Josephine von Zitzewitz has held research and teaching posts at the Universities of Oxford, Cambridge and Bristol. She is about to finish a monograph, entitled The Culture of Samizdat: Literature and Underground Networks in the Late Soviet Union, and preparing for her new project on contemporary Russian poetry on the internet and the importance of translation. In her free time she translates from Russian, mostly poetry. Her translations have appeared in Modern Poetry in Translation, Dream Catcher, Notre Dame Review and the award-winning anthology 100 Poems about Moscow. Her teaching interests include Russian literature and culture of the 19th and 20th century and translation into English. Her research interests include: Late Soviet literature, in particular the 1970s and ‘underground’ literature; Russian poetry in all its forms; religious thought, in particular its bearing on literature; the literature and material memory of the Gulag.
Masha Karp is a London-based freelance journalist with a special interest in relations between Russia and the West. She is the author of a recently published Russian biography of George Orwell and editor of the Orwell Society Journal. Her articles have been published by The Independent, Standpoint, The Spectator, Open Democracy, The Common Review, and in Russian by Inostrannaya Literatura. Masha was Russian Features editor (1997-2009) and previously a producer (1991-1997) with the BBC Russian Service. Her programmes on cultural, political and social issues are available at http://www.bbc.co.uk/russian/indepth/radio_archives.shtml. She also produced, presented and participated in BBC Radio 4 and World Service radio programmes in English (including Crossing Continents, Word of Mouth, New Europe, Assignment, Pick of the World and Outlook) and in the live BBC World Television show Europe Direct. Masha is a translator of English and German poetry and prose into Russian and has published translations of many writers, including Virginia Woolf, George Orwell, Dylan Thomas, W.H. Auden, Elizabeth Jennings, Alice Munro, Andreas Griffius and Nicolaus Lenau, as well as articles on translation. She is a member of the St. Petersburg Writers’ Union and the Literary Translators Guild in Russia and a member of the UK Chartered Institute of Linguists. She is chair of the Pushkin Club in Britain.

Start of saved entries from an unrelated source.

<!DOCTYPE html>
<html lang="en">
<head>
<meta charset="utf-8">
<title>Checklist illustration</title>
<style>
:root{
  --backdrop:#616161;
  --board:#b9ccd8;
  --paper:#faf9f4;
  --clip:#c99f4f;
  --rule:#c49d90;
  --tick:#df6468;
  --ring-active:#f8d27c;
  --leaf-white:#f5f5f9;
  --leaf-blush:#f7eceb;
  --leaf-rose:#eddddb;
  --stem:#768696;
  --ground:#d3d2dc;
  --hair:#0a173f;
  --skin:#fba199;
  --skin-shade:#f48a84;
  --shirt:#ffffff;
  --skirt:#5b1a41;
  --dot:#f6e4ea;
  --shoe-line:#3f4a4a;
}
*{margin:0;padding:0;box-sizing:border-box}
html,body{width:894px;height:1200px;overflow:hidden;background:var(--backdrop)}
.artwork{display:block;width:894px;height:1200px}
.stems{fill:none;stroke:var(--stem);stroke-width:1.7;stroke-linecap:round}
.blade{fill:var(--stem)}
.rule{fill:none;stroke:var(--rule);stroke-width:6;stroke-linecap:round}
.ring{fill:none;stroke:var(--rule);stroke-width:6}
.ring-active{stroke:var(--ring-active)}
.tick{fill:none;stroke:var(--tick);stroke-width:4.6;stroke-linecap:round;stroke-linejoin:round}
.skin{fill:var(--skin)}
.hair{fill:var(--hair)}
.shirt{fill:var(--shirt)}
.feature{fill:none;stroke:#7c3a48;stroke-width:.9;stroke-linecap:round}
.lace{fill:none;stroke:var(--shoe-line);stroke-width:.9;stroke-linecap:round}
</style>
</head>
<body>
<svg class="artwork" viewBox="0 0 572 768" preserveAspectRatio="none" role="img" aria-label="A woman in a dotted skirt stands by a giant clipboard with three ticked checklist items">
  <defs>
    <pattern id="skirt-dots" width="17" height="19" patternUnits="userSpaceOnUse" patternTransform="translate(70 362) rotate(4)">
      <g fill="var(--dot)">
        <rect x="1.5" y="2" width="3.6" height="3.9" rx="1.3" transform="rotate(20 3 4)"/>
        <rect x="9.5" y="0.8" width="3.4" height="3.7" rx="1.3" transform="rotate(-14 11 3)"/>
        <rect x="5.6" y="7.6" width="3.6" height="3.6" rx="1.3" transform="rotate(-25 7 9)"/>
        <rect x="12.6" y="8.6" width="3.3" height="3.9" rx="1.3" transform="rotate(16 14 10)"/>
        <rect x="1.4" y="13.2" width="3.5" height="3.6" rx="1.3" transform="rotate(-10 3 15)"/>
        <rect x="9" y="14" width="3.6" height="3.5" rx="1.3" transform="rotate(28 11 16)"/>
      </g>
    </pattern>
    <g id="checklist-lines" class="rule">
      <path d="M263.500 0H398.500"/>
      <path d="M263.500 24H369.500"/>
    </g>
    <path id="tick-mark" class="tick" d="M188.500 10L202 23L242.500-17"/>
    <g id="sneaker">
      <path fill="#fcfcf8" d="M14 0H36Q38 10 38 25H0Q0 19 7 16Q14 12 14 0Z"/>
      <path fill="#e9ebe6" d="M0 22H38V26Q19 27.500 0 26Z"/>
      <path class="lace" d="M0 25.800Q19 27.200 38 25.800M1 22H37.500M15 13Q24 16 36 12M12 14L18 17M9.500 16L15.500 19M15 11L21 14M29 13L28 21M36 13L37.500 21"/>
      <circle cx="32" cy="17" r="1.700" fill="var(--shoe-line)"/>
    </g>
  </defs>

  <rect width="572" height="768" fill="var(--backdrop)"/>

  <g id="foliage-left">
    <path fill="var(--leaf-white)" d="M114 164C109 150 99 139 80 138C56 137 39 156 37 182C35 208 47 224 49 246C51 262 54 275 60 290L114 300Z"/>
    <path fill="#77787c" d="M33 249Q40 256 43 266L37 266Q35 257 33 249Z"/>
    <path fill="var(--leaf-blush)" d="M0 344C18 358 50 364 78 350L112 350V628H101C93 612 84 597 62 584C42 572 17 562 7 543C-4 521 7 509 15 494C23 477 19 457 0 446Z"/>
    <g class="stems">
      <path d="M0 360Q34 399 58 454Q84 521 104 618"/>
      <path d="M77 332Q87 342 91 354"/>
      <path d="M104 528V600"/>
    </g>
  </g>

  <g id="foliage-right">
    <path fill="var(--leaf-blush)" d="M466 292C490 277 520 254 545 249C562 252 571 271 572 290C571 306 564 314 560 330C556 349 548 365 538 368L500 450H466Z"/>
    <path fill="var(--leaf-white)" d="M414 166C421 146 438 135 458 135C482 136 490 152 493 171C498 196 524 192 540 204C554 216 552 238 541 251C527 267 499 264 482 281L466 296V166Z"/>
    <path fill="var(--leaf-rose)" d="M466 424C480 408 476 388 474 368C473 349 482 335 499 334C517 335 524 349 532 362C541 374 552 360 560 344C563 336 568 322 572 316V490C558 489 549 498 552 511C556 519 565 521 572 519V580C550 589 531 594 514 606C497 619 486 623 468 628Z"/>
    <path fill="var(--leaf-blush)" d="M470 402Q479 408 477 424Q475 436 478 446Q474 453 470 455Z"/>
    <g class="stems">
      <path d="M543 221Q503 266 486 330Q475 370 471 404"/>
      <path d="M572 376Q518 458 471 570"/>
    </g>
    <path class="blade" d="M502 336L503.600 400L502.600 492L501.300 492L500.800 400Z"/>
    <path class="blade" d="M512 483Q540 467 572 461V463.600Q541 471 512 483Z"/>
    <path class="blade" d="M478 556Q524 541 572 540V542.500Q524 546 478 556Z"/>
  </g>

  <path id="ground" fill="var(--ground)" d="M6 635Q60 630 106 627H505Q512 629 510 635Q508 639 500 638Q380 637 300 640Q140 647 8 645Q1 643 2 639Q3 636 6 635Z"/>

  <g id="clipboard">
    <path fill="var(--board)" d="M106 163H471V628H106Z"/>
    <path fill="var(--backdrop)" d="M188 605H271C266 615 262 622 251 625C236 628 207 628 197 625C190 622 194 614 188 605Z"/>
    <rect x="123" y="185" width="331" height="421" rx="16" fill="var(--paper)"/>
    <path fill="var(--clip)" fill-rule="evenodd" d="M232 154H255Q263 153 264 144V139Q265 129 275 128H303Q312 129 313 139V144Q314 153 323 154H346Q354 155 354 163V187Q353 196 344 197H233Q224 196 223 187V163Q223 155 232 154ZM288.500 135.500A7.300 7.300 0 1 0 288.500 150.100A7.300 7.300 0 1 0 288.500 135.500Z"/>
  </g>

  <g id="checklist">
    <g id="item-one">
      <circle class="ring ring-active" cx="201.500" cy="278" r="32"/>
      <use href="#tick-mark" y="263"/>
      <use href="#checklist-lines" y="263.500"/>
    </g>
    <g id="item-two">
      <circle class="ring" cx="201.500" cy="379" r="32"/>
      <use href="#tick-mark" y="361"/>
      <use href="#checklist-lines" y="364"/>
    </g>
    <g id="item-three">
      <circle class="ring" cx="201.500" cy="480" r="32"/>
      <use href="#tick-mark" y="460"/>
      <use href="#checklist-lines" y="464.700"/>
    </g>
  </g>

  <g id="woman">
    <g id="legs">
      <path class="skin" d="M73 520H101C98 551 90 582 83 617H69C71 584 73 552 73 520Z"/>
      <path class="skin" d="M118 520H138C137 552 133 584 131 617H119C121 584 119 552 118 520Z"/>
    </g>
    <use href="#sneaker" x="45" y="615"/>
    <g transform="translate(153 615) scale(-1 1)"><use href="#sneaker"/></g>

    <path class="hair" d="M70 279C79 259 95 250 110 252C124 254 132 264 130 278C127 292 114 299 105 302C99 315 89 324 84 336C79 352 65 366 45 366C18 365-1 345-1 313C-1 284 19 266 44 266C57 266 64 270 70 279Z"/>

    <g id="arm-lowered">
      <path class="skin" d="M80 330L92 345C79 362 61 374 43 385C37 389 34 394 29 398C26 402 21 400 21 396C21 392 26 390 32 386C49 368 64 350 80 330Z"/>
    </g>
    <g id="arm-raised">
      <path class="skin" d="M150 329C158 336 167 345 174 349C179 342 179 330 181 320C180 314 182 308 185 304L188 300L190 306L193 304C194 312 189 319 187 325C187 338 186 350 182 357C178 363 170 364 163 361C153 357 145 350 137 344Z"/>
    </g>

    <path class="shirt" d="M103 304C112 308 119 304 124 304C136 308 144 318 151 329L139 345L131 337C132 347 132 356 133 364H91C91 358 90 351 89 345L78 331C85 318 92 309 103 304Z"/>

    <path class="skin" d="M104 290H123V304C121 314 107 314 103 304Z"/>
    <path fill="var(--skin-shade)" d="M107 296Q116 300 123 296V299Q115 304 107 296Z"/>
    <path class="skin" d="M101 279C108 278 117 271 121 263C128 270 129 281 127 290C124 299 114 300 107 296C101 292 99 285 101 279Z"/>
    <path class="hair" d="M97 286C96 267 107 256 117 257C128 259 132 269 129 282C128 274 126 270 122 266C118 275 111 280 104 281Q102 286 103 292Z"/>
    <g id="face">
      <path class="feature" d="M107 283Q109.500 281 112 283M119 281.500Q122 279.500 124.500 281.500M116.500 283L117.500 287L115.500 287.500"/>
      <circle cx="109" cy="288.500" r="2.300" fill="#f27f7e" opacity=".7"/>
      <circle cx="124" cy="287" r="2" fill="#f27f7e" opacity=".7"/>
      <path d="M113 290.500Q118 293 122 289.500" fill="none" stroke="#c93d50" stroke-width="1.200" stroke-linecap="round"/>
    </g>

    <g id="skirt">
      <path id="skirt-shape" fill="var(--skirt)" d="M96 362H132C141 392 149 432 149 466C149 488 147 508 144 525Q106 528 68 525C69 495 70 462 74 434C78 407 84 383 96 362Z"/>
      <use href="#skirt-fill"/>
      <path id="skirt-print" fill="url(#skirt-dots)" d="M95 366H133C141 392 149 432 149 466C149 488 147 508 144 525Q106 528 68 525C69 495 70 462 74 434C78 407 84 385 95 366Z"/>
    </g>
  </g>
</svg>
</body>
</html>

Simon Cosgrove, who lives in Somerset in the United Kingdom, is currently chair of trustees. He led the work of Rights in Russia as director for eight years from its founding on 19 January 2010 until January 2018. Simon has many years’ experience working on grantmaking programmes supporting human rights organizations in Russia – first with the European Commission and then with the US-based MacArthur Foundation. He has a PhD in Russian history from UCL and has also worked as a researcher for Amnesty International. Earlier in his career he trained as a high school teacher, working in schools in London and rural Zimbabwe. He continues to work in schools in Somerset. He is the author of Russian Nationalism and the Politics of Soviet Literature: the Case of Nash Sovremennik 1981-91 (Palgrave Macmillan, Basingstoke & New York, 2004) and a number of articles and book reviews.